But this spring, IÕm proud to say, itÕs quite different. IÕve got so many flowers popping up out of the ground IÕm not quite sure if they are all going to have room to bloom. My flower garden is already a mass of purple and white crocuses. When the tulips start their parade of color, it will be quite spectacular. The most amazing thing about all this isnÕt that the flowers are blooming. What I find so exciting is that they made it through five months of snowy hell. And I think thatÕs a miracle.
IÕm not talking about a small, run of mill, blink-and-youÕll-miss-it kind of miracle either. IÕm talking about the miraculous renewal of the planet. Given what weÕve been doing to the environment, I think itÕs incredible that life returns every spring, right on time. Between global warming, endocrine disrupting chemicals, radioactive contamination and water and air pollution the fact that spring shows up at all is a really big miracle.
They say that death and taxes are the two things that you canÕt avoid. But both those things presuppose the existence of life in the first place. So I think spring should be added to the list - glorious, beautiful, forgiving, resurrecting spring.
My seven year-old daughter has this lovely little book about the seasons. For every season, it explains how the earth changes. The final page of the book is about spring. It says that spring is the EarthÕs birthday. Every time we read the book together, I am overwhelmed by the how truly tenuous our existence is. Every day we are alive is a miracle, and that miracle is never more apparent that during these early days of spring.
The truth is that without it, life just wouldnÕt go on. Despite our planetÕs four and a half billion-year history, a single spring when nothing grew would end the life cycle as we know it. Once the store shelves were emptied, weÕd pretty much be done, too.

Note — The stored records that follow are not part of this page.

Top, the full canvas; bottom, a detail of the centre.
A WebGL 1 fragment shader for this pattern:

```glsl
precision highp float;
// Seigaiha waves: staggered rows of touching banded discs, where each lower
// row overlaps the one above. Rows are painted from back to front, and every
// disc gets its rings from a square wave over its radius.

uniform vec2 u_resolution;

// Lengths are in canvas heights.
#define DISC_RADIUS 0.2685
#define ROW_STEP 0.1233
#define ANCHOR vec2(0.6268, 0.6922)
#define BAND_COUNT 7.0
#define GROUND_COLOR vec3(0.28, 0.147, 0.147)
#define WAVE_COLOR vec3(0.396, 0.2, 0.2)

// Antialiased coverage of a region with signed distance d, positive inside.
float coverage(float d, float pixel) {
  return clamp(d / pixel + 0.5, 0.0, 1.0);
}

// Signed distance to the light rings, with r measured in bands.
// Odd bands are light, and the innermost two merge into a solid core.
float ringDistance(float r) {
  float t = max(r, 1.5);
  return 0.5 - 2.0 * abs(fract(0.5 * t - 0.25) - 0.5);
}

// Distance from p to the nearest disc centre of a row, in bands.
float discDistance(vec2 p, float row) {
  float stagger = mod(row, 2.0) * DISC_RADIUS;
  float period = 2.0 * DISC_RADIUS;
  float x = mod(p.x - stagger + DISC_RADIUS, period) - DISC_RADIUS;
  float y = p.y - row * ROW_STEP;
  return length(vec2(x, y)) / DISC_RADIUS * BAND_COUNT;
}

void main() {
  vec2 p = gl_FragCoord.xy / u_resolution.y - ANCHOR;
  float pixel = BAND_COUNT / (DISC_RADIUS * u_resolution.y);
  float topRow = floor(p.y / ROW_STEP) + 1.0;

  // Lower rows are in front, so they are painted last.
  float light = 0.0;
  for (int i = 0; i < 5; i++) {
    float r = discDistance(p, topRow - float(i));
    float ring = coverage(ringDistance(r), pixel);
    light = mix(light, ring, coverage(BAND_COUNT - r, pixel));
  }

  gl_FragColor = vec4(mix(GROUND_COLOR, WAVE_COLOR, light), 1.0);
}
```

When I take an inventory of the people and things that I hold dear, I must hold out my hand in gratitude to the springtime that renews us all. My husband and children, my extended family and friends, the family dog and the tiny perfect flowers that are miraculously growing in my garden, are all brought to me courtesy of the fresh breath of spring. I think maybe itÕs time I said thank you.
WEBSITES OF THE WEEK:
April 29th to May 5th is Composting Awareness Week – a great time to swear off all those harmful and unnecessary chemicals and get with the composting program. The following websites have some great information about the benefits of composting and how you can set up your own compost bin:
The Composting Council of Canada is a national non-profit, member-driven organization with a charter to advocate and advance composting and compost usage. It serves as the central resource and network for the composting industry in Canada and, through its members, contributes to the environmental sustainability of the communities in which they operate. Check out http://www.compost.org
To read Natural LifeÕs composting primer, ÒCompost HappensÓ, go to http://www.life.ca/nl/68/compost.html
The US Composting Council is involved in research, public education, composting and compost standards, expansion of compost markets and the enlistment of public support. We provide a unified voice for the growing industry. Visit http://www.compostingcouncil.org/
Cornell Composting provides access to a variety of composting educational materials and programs developed at Cornell University. Visit http://www.cfe.cornell.edu/compost